Making “the people,” “the product,” and “the marketers” one and the same authentically—not as outsiders looking in, but truly from the inside-out—is, I’d argue, the foundation for truly integrated marketing.

Creativity. Uncreative marketing is about as uninspired as it gets. Of course, I’m not calling for a dismissal or rejection of good direct marketing principles—namely, that you shouldn’t let creativity get in the way of a sale. A sales letter should be a sales letter. Indeed, direct marketers are often right to laugh at abstract and avant-garde ad campaigns that fail miserably at selling a specific product.

But ads like Geico’s, and campaigns like The Creators Project, demonstrate that creativity plays an integral role in advertising contexts that go beyond the simple “call to action.” And true creativity, as studies are beginning to find, is necessary for solving real-world problems—like increasing sales—and not just an isolated playground for too-cool-for-school artists.

Content. “With something as scarce as good and quality content, the price has upward pressure on it,” said Ian Schafer, a chief executive of the ad agency Deep Focus, in the Times article. “It’s what prevents all of advertising from a race to the bottom.” The movement of companies beginning to focus on content over simply pushing sales messages lines up with what many of our speakers conveyed for The Influencer Project.

Great content inspires, informs, educates. And that’s far more valuable than “brand exposure.” In fact, it’s what creates the more prized possession of marketing: brand equity.

Commerce. Romantic hopefuls who see the demise of capitalism as humanity’s ultimate saving grace would do well to consider that their capacity to perceive structural flaws in a marketplace-driven society arises primarily from their unprecedented levels of wealth and education. That’s a long-winded way of saying that commerce and money matter, and if companies aren’t making any returns from their outreach efforts, modern culture and comfort as we know it evaporates.

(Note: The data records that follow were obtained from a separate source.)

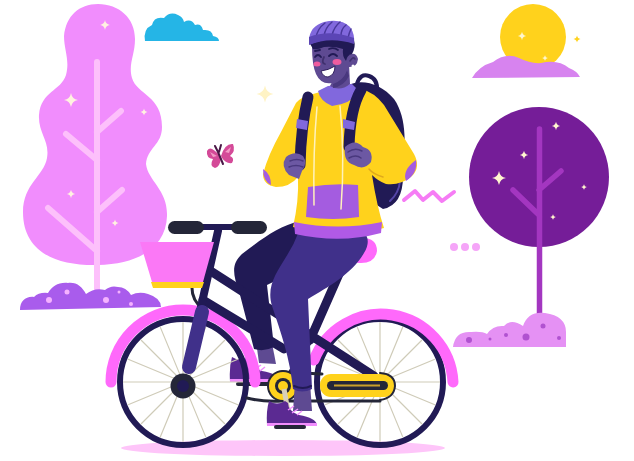
<!DOCTYPE html>
<html lang="en">
<head>
<meta charset="utf-8">
<title>Cyclist in the park</title>
<style>
:root{--navy:#211a55;--indigo:#40308a;--ink:#242638;--yellow:#ffd21c;--pink:#ff69fb;--orchid:#f18dfd;--blush:#fdc0fb;--violet:#a95cec;--plum:#751d98;--magenta:#a336c0;--skin:#5e4a92;--lilac:#8168dd;--sky:#25b5e6;--cream:#fff6cf}
html,body{margin:0;background:#fff;overflow:hidden}
svg{display:block}
.line{fill:none;stroke-linecap:round;stroke-linejoin:round}
.navy{fill:var(--navy)}.indigo{fill:var(--indigo)}.ink{fill:var(--ink)}.yellow{fill:var(--yellow)}.pink{fill:var(--pink)}.orchid{fill:var(--orchid)}.violet{fill:var(--violet)}.skin{fill:var(--skin)}.lilac{fill:var(--lilac)}.cream{fill:var(--cream)}
.frame{stroke:var(--navy)}
</style>
</head>
<body>
<svg width="634" height="461" viewBox="0 0 634 461" role="img" aria-label="Smiling young man with a backpack riding a bicycle among trees">
<defs>
<path id="star" d="M0-7Q1-1 7 0Q1 1 0 7Q-1 1-7 0Q-1-1 0-7Z"/>
<g id="spokes" fill="none" stroke="#cfcbb8" stroke-width="1.2"><path id="spoke-set" d="M-60 0H60M0-60V60M-42-42L42 42M-42 42L42-42"/><use href="#spoke-set" transform="rotate(22.5)"/></g>
<g id="wheel"><use href="#spokes"/><circle r="63" fill="none" stroke="#211a55" stroke-width="6"/></g>
<g id="shoe">
<path d="M2 0Q10 5 18 0L21 2Q21 10 32 14Q49 17 50 24H0Q-1 10 2 0Z" fill="#5b2a92"/>
<path d="M0 22H50V25H0Z" fill="#f18dfd"/>
<path d="M21 9l6-4M25 12l6-4M30 14l5-4" stroke="#f18dfd" stroke-width="1.5"/>
</g>
</defs>

<g id="pink-tree">
<path class="orchid" d="M98 4C119 4 135 18 135 39C135 55 128 64 132 78C137 95 162 95 162 127C162 145 147 148 146 164C148 181 168 190 167 216C166 248 138 264 98 265C56 266 23 252 23 212C23 184 44 176 47 158C50 141 38 133 39 115C41 91 61 91 66 75C70 60 64 50 64 36C66 16 79 4 98 4Z"/>
<path class="line" stroke="#fdc0fb" stroke-width="6" d="M97 62V290M97 160L66 134M97 132L121 111M97 251L48 208M97 212L122 190"/>
<g fill="#fff2e0"><use href="#star" x="71" y="100"/><use href="#star" transform="translate(105 25) scale(.7)"/><use href="#star" transform="translate(71 194) scale(.6)"/><use href="#star" transform="translate(144 112) scale(.5)"/><use href="#star" transform="translate(115 223) scale(.5)"/></g>
</g>

<g id="left-bush">
<path class="violet" d="M20 310C20 301 26 296 34 297Q39 292 48 293C52 286 59 282 68 283C77 282 82 287 86 294C92 290 97 288 105 290Q111 285 118 287Q126 287 131 295Q139 291 148 294Q161 298 161 307Z"/>
<g fill="#f5b2ff"><circle cx="67" cy="292" r="2.5"/><circle cx="49" cy="300" r="3"/><circle cx="106" cy="300" r="3"/><circle cx="119" cy="292" r="1.5"/><circle cx="131" cy="304" r="2"/></g>
</g>

<path id="cloud" fill="var(--sky)" d="M145 41Q143 29 152 25Q154 16 164 18Q170 11 178 15Q183 17 184 22Q191 18 195 25Q201 23 203 30Q212 29 213 36Q219 37 219 41Z"/>

<g id="sunset">
<circle class="yellow" cx="533" cy="37" r="33"/>
<path fill="#d783ef" d="M472 78Q479 66 493 62Q506 52 519 58Q531 64 541 63Q558 59 569 68Q577 71 580 77Z"/>
<g class="cream"><use href="#star" transform="translate(522 36) scale(.6)"/><use href="#star" transform="translate(545 58) scale(.4)"/></g>
<use class="yellow" href="#star" transform="translate(577 39) scale(.5)"/>
</g>

<g id="purple-tree">
<circle cx="539" cy="177" r="70" fill="var(--plum)"/>
<path class="line" stroke="#a336c0" stroke-width="5.5" d="M539.500 129V315M539 215L513 190M539 190L561 171"/>
<g class="cream"><use href="#star" x="499" y="178"/><use href="#star" transform="translate(556 126) scale(.6)"/><use href="#star" transform="translate(524 155) scale(.6)"/><use href="#star" transform="translate(584 187) scale(.4)"/><use href="#star" transform="translate(553 217) scale(.4)"/></g>
</g>

<g id="right-bush">
<path fill="#e591f4" d="M453 347Q455 331 471 332Q482 331 487 334Q493 325 504 326Q511 318 523 326Q528 311 545 313Q566 316 566 332V347Z"/>
<g fill="#b052d0"><circle cx="469" cy="340" r="3"/><circle cx="526" cy="337" r="3.500"/><circle cx="506" cy="335" r="2"/><circle cx="543" cy="326" r="2.500"/><circle cx="559" cy="338" r="2"/><circle cx="490" cy="339" r="1.500"/></g>
</g>

<g id="accents">
<use href="#star" fill="#fff3c4" transform="translate(265 94) scale(1.2)"/>
<path class="line" stroke="#f67cf5" stroke-width="4" d="M404 200L415 191L423 200L433 192L442 201L454 192"/>
<g fill="#f5a5f8"><circle cx="454" cy="247" r="4"/><circle cx="465" cy="247" r="4"/><circle cx="476" cy="247" r="4"/></g>
</g>

<g id="butterfly">
<path fill="#d44a98" d="M220 156Q210 144 207 151Q206 158 213 159Q209 166 215 168Q220 167 221 158ZM221 156Q225 143 233 144Q236 151 230 156Q235 158 232 163Q226 164 222 158Z"/>
<path fill="#f39bc6" d="M210 152l7 4-4 1ZM225 152l6-5-2 6Z"/>
<path class="line" stroke="#4a1746" stroke-width="2" d="M218 152L223 164M218 152L215 146M219 152L221 145"/>
</g>

<ellipse id="ground-shadow" cx="283" cy="448" rx="162" ry="8" fill="#fec5f9"/>

<g id="far-leg">
<path class="skin" d="M256 341L272 343L276 364L259 363Z"/>
<path class="navy" d="M300 221C278 226 259 241 242 254C231 264 233 275 239 291L254 349Q264 352 274 347L267 285Q288 275 323 255L330 230Z"/>
<use href="#shoe" x="230" y="357"/>
<path class="line" stroke="#242638" stroke-width="4" d="M238 384H268"/>
</g>

<g id="bicycle">
<use href="#wheel" x="183" y="382"/>
<use href="#wheel" x="380" y="382"/>
<g class="line" stroke="#ff69fb" stroke-width="11">
<path d="M111 382A72 72 0 0 1 255 382"/>
<path d="M314 360A72 72 0 0 1 453 382"/>
</g>
<path class="line" stroke="#242638" stroke-width="3" d="M192 285Q191 300 203 309M247 398Q262 402 282 401L380 401M282 372L322 374"/>
<path class="line frame" stroke-width="9" d="M209 270L374 376M203 300L284 349M350 249L310 340"/>
<path class="line frame" stroke-width="6" d="M310 340L284 385"/>
<path class="line frame" stroke-width="8" d="M218 231L201 307"/>
<path class="line" stroke="#40308a" stroke-width="14" d="M202 312L189 367"/>
<path class="line frame" stroke-width="6" d="M199 227H235"/>
<g class="ink"><rect x="168" y="221" width="36" height="13" rx="6.500"/><rect x="231" y="221" width="36" height="13" rx="6.500"/><circle cx="183" cy="386" r="12.500"/></g>
<circle class="navy" cx="183" cy="386" r="6"/>
<g id="basket"><path class="orchid" style="fill:#fb78f6" d="M140 242H214L203 282H152Z"/><path class="yellow" d="M151 282H204L202 288H153Z"/></g>
<path id="saddle" class="pink" d="M326 246Q347 243 362 238Q377 238 377 251Q375 263 361 263Q345 264 326 246Z"/>
<g id="chain-guard"><rect class="yellow" x="320" y="374" width="75" height="23" rx="11"/><rect class="ink" x="327" y="381" width="61" height="9" rx="4.500"/><path class="line" stroke="#242638" stroke-width="2" d="M380 373Q395 374 395 386Q394 398 380 400"/><path d="M334 385.500H380" stroke="#c9a02a" stroke-width="2"/></g>
<g id="crank"><circle class="ink" cx="283" cy="386" r="16"/><circle class="yellow" cx="283" cy="386" r="14"/><circle class="ink" cx="283" cy="386" r="8"/><circle class="yellow" cx="283" cy="386" r="5"/></g>
</g>

<g id="near-leg">
<path class="skin" d="M295 382H310L312 411H293Z"/>
<path class="indigo" d="M299 231L363 231Q372 240 364 253C352 274 328 287 308 299L312 389Q302 394 293 389C290 358 281 333 272 306C266 286 277 272 286 257Q294 245 299 231Z"/>
<path class="line" stroke="#211a55" stroke-width="2" d="M294 386Q303 390 311 386"/>
<path d="M284 389L289 417" stroke="#d8cfb8" stroke-width="5"/>
<use href="#shoe" x="267" y="401"/>
<path class="line" stroke="#242638" stroke-width="4" d="M276 427H304"/>
</g>

<g id="backpack">
<path class="line" stroke="#211a55" stroke-width="4" d="M357 84Q360 73 369 76Q378 79 377 91"/>
<path class="navy" d="M344 88C357 77 380 82 394 99C408 119 405 148 403 176Q403 205 383 209L344 184Z"/>
<path class="line" stroke="#5545a8" stroke-width="2" d="M390 201Q399 193 400 181"/>
</g>

<g id="jacket">
<path class="yellow" d="M313 94Q330 88 361 89Q374 92 384 105L414 154Q421 167 412 176Q400 186 386 184Q378 181 372 175Q377 207 384 228Q338 240 293 227Q299 201 298 177Q290 187 276 187Q263 185 263 174Q268 155 281 132L296 103Q302 96 313 94Z"/>
<path fill="#b05ae6" d="M294 222Q338 231 382 222L381 233Q340 244 295 234Z"/>
<path fill="#a45ce0" d="M308 187Q333 183 358 185L359 217Q333 221 306 217Z"/>
<path fill="#a45ce0" d="M263 169Q271 174 271 185Q263 181 263 169ZM416 160Q418 173 406 181Q402 170 416 160Z"/>
<path class="line" stroke="#e0a91c" stroke-width="1.500" d="M369 169Q373 174 383 177M298 177Q302 166 301 158"/>
<path class="lilac" d="M318 91L328 86L352 84L360 92Q350 104 332 106Q320 101 318 91Z"/>
<path class="line" stroke="#fff2bc" stroke-width="1.500" d="M317 107Q313 150 314 205M340 106Q345 155 341 209"/>
<path class="line" stroke="#211a55" stroke-width="11" stroke-linecap="butt" d="M308 97Q301 126 300 165M361 90Q350 109 349 147"/>
<path class="lilac" d="M297 119L308 121L307 130L296 128ZM343 119L355 122L354 130L343 128Z"/>
<path fill="#6c58a3" d="M286 157Q295 150 303 156Q308 163 302 171L299 179L289 175Q280 166 286 157ZM345 147Q355 138 363 147Q374 150 371 162Q364 171 354 165Q343 162 345 147Z"/>
<path class="line" stroke="#49387e" stroke-width="1.500" d="M290 161Q297 158 303 161M289 167Q296 164 303 167M348 152Q355 147 362 151M349 158Q356 154 361 158"/>
</g>

<g id="head">
<path class="skin" d="M334 78L349 64L350 84Q340 92 330 86Z"/>
<path fill="#49387e" d="M333 84Q344 80 347 70L349 76Q344 86 333 88Z"/>
<path class="skin" d="M312 46Q328 38 345 43L348 55Q356 51 358 59Q357 68 348 67Q344 81 332 83Q321 85 316 74Q312 65 312 46Z"/>
<path class="navy" d="M309 42Q327 36 354 40Q356 47 352 54Q347 55 346 61Q342 56 343 49Q334 46 324 47Q317 50 313 49Z"/>
<path class="lilac" d="M309 40Q310 26 324 22Q341 18 350 27Q355 34 354 43Q339 34 310 44Z"/>
<path class="line" stroke="#49379b" stroke-width="1.500" d="M316 38Q317 29 325 23M324 36Q325 28 332 22M332 35Q334 27 340 22M341 36Q341 29 346 25M348 38Q349 33 351 29"/>
<path fill="#5b45b5" d="M309 37Q330 29 354 38V44Q330 36 309 45Z"/>
<g class="line" stroke="#211a55" stroke-width="1.800"><path d="M315 57Q318 53 321 57M329 56Q333 52 337 56M315 51l5-1M329 49Q334 47 338 50"/><path d="M324 57Q321 63 325 64" stroke="#40306e"/></g>
<g fill="#ee5c9f"><ellipse cx="317" cy="64" rx="3.500" ry="2.500"/><ellipse cx="337" cy="62" rx="4.500" ry="3"/></g>
<path d="M321 71Q329 70 335 66Q335 75 328 77Q323 77 321 71Z" fill="#fff" stroke="#30205c"/>
<path class="line" stroke="#40306e" stroke-width="1.500" d="M350 61Q353 56 355 59"/>
<circle cx="353" cy="66" r="1.500" fill="#fff"/>
</g>
</svg>
</body>
</html>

That being said, the brash unwillingness to take risks and support emerging cultural movements—like the Medicis did in the Renaissance—for the more insular sake of immediate financial gains never moved our world forward much, either.

So there’s a balance, or perhaps a higher integration, to be struck between pushing culture’s edge for the sake of manifesting that which is good, true, and beautiful, and ensuring a profitable return-on-investment for ad dollars spent. Ideally, these two will begin to become synonymous. What a world that would be!

To tell you the truth, I’ve never been more excited or inspired by what the future of marketing can hold. And I don’t believe my enthusiasm is a Pollyannish sentiment. Yes, questions of ROI, reputation management, and “this whole social media thing” all remain. Yes, evolution is a messy process.

But campaigns like The Creators Project point to a potential for creativity and inventiveness in our field that’s at the very leading edge of where culture is. And the more we can bring Consciousness, Culture, Creativity, Content, and Commerce together, the more integrated, whole, and evolutionary of a world we’ll have.

So, what do you think? Am I being a starry-eyed idealist, or do initiatives like The Creators Project actually represent a new direction forward for our profession, and even for culture itself? Why or why not?

(cross-posted on